• WHAT YOU NEED TO DO: Starting at the first entry, print everything through the last exactly.

• RECORDS SHOWN:
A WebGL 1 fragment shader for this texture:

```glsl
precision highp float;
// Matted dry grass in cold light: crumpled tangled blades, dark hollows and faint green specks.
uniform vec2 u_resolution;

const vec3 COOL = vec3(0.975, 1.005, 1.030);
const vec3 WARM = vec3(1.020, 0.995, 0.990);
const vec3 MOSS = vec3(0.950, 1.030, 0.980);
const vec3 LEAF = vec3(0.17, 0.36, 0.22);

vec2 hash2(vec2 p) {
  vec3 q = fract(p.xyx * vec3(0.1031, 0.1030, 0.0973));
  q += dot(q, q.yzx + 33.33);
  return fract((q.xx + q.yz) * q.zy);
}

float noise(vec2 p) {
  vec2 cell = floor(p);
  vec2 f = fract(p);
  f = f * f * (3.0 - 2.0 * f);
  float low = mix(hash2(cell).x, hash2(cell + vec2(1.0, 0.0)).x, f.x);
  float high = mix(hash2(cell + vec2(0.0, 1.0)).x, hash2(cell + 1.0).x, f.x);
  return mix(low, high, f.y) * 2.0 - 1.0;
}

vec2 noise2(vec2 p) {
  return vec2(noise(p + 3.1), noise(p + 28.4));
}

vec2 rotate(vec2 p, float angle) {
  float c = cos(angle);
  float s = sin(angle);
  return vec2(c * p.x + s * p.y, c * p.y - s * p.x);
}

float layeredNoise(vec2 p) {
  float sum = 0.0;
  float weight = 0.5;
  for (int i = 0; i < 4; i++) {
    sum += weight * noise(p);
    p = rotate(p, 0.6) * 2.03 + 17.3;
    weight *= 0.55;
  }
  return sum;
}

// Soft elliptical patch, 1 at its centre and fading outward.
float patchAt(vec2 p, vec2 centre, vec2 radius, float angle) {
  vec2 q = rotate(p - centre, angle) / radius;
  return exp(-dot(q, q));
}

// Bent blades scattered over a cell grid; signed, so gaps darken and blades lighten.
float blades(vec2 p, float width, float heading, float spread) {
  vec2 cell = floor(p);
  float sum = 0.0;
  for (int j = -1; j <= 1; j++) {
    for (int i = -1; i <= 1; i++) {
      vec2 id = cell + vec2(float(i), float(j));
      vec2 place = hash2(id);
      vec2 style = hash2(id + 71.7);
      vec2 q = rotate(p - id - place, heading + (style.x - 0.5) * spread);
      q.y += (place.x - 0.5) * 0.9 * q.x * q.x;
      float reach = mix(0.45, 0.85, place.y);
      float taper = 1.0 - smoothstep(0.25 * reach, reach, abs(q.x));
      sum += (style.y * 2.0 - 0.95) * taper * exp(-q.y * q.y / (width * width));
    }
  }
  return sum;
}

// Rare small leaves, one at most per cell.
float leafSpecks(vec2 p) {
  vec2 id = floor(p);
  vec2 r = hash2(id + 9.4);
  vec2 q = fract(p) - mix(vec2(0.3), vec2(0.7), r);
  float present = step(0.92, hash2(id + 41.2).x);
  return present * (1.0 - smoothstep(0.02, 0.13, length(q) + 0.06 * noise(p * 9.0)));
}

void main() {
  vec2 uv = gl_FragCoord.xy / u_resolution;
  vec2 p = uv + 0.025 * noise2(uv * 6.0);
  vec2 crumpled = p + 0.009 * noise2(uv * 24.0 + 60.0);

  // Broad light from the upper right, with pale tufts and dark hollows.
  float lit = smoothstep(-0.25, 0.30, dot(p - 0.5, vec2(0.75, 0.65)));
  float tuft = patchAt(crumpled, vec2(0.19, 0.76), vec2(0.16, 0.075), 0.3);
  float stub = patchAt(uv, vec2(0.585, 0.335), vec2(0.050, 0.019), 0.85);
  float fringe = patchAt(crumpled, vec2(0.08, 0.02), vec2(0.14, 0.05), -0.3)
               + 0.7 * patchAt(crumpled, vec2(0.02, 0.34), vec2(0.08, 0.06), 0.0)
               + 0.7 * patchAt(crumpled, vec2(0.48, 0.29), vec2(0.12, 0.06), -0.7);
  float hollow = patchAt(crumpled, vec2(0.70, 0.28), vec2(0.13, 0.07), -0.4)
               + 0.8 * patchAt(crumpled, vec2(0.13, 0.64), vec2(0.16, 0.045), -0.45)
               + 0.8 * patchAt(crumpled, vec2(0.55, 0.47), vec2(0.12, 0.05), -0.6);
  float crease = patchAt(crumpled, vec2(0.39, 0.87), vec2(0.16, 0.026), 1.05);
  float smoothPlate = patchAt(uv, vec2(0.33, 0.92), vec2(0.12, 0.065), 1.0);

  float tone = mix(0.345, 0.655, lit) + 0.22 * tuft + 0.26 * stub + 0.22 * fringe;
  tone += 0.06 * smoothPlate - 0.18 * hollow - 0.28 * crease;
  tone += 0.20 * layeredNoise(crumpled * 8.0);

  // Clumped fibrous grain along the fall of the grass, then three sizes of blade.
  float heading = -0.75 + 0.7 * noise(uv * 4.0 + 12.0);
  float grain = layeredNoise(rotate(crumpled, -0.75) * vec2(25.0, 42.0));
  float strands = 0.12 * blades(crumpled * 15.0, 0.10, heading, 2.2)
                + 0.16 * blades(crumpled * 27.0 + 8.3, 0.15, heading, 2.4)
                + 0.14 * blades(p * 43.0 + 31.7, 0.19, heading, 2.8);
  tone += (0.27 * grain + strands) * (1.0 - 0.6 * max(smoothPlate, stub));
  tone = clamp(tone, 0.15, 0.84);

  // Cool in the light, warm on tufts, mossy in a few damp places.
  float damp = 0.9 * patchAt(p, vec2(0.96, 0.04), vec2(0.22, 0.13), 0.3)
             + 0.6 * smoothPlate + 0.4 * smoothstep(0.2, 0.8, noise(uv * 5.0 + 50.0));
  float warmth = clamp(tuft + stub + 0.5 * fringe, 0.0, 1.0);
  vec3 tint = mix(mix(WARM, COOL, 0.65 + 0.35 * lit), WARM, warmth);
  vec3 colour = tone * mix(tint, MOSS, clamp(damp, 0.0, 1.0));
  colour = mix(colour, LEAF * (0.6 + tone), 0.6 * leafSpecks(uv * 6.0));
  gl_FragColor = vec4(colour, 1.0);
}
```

• EXERCISE RESPONSE:
A WebGL 1 fragment shader for this texture:

```glsl
precision highp float;
// Matted dry grass in cold light: crumpled tangled blades, dark hollows and faint green specks.
uniform vec2 u_resolution;

const vec3 COOL = vec3(0.975, 1.005, 1.030);
const vec3 WARM = vec3(1.020, 0.995, 0.990);
const vec3 MOSS = vec3(0.950, 1.030, 0.980);
const vec3 LEAF = vec3(0.17, 0.36, 0.22);

vec2 hash2(vec2 p) {
  vec3 q = fract(p.xyx * vec3(0.1031, 0.1030, 0.0973));
  q += dot(q, q.yzx + 33.33);
  return fract((q.xx + q.yz) * q.zy);
}

float noise(vec2 p) {
  vec2 cell = floor(p);
  vec2 f = fract(p);
  f = f * f * (3.0 - 2.0 * f);
  float low = mix(hash2(cell).x, hash2(cell + vec2(1.0, 0.0)).x, f.x);
  float high = mix(hash2(cell + vec2(0.0, 1.0)).x, hash2(cell + 1.0).x, f.x);
  return mix(low, high, f.y) * 2.0 - 1.0;
}

vec2 noise2(vec2 p) {
  return vec2(noise(p + 3.1), noise(p + 28.4));
}

vec2 rotate(vec2 p, float angle) {
  float c = cos(angle);
  float s = sin(angle);
  return vec2(c * p.x + s * p.y, c * p.y - s * p.x);
}

float layeredNoise(vec2 p) {
  float sum = 0.0;
  float weight = 0.5;
  for (int i = 0; i < 4; i++) {
    sum += weight * noise(p);
    p = rotate(p, 0.6) * 2.03 + 17.3;
    weight *= 0.55;
  }
  return sum;
}

// Soft elliptical patch, 1 at its centre and fading outward.
float patchAt(vec2 p, vec2 centre, vec2 radius, float angle) {
  vec2 q = rotate(p - centre, angle) / radius;
  return exp(-dot(q, q));
}

// Bent blades scattered over a cell grid; signed, so gaps darken and blades lighten.
float blades(vec2 p, float width, float heading, float spread) {
  vec2 cell = floor(p);
  float sum = 0.0;
  for (int j = -1; j <= 1; j++) {
    for (int i = -1; i <= 1; i++) {
      vec2 id = cell + vec2(float(i), float(j));
      vec2 place = hash2(id);
      vec2 style = hash2(id + 71.7);
      vec2 q = rotate(p - id - place, heading + (style.x - 0.5) * spread);
      q.y += (place.x - 0.5) * 0.9 * q.x * q.x;
      float reach = mix(0.45, 0.85, place.y);
      float taper = 1.0 - smoothstep(0.25 * reach, reach, abs(q.x));
      sum += (style.y * 2.0 - 0.95) * taper * exp(-q.y * q.y / (width * width));
    }
  }
  return sum;
}

// Rare small leaves, one at most per cell.
float leafSpecks(vec2 p) {
  vec2 id = floor(p);
  vec2 r = hash2(id + 9.4);
  vec2 q = fract(p) - mix(vec2(0.3), vec2(0.7), r);
  float present = step(0.92, hash2(id + 41.2).x);
  return present * (1.0 - smoothstep(0.02, 0.13, length(q) + 0.06 * noise(p * 9.0)));
}

void main() {
  vec2 uv = gl_FragCoord.xy / u_resolution;
  vec2 p = uv + 0.025 * noise2(uv * 6.0);
  vec2 crumpled = p + 0.009 * noise2(uv * 24.0 + 60.0);

  // Broad light from the upper right, with pale tufts and dark hollows.
  float lit = smoothstep(-0.25, 0.30, dot(p - 0.5, vec2(0.75, 0.65)));
  float tuft = patchAt(crumpled, vec2(0.19, 0.76), vec2(0.16, 0.075), 0.3);
  float stub = patchAt(uv, vec2(0.585, 0.335), vec2(0.050, 0.019), 0.85);
  float fringe = patchAt(crumpled, vec2(0.08, 0.02), vec2(0.14, 0.05), -0.3)
               + 0.7 * patchAt(crumpled, vec2(0.02, 0.34), vec2(0.08, 0.06), 0.0)
               + 0.7 * patchAt(crumpled, vec2(0.48, 0.29), vec2(0.12, 0.06), -0.7);
  float hollow = patchAt(crumpled, vec2(0.70, 0.28), vec2(0.13, 0.07), -0.4)
               + 0.8 * patchAt(crumpled, vec2(0.13, 0.64), vec2(0.16, 0.045), -0.45)
               + 0.8 * patchAt(crumpled, vec2(0.55, 0.47), vec2(0.12, 0.05), -0.6);
  float crease = patchAt(crumpled, vec2(0.39, 0.87), vec2(0.16, 0.026), 1.05);
  float smoothPlate = patchAt(uv, vec2(0.33, 0.92), vec2(0.12, 0.065), 1.0);

  float tone = mix(0.345, 0.655, lit) + 0.22 * tuft + 0.26 * stub + 0.22 * fringe;
  tone += 0.06 * smoothPlate - 0.18 * hollow - 0.28 * crease;
  tone += 0.20 * layeredNoise(crumpled * 8.0);

  // Clumped fibrous grain along the fall of the grass, then three sizes of blade.
  float heading = -0.75 + 0.7 * noise(uv * 4.0 + 12.0);
  float grain = layeredNoise(rotate(crumpled, -0.75) * vec2(25.0, 42.0));
  float strands = 0.12 * blades(crumpled * 15.0, 0.10, heading, 2.2)
                + 0.16 * blades(crumpled * 27.0 + 8.3, 0.15, heading, 2.4)
                + 0.14 * blades(p * 43.0 + 31.7, 0.19, heading, 2.8);
  tone += (0.27 * grain + strands) * (1.0 - 0.6 * max(smoothPlate, stub));
  tone = clamp(tone, 0.15, 0.84);

  // Cool in the light, warm on tufts, mossy in a few damp places.
  float damp = 0.9 * patchAt(p, vec2(0.96, 0.04), vec2(0.22, 0.13), 0.3)
             + 0.6 * smoothPlate + 0.4 * smoothstep(0.2, 0.8, noise(uv * 5.0 + 50.0));
  float warmth = clamp(tuft + stub + 0.5 * fringe, 0.0, 1.0);
  vec3 tint = mix(mix(WARM, COOL, 0.65 + 0.35 * lit), WARM, warmth);
  vec3 colour = tone * mix(tint, MOSS, clamp(damp, 0.0, 1.0));
  colour = mix(colour, LEAF * (0.6 + tone), 0.6 * leafSpecks(uv * 6.0));
  gl_FragColor = vec4(colour, 1.0);
}
```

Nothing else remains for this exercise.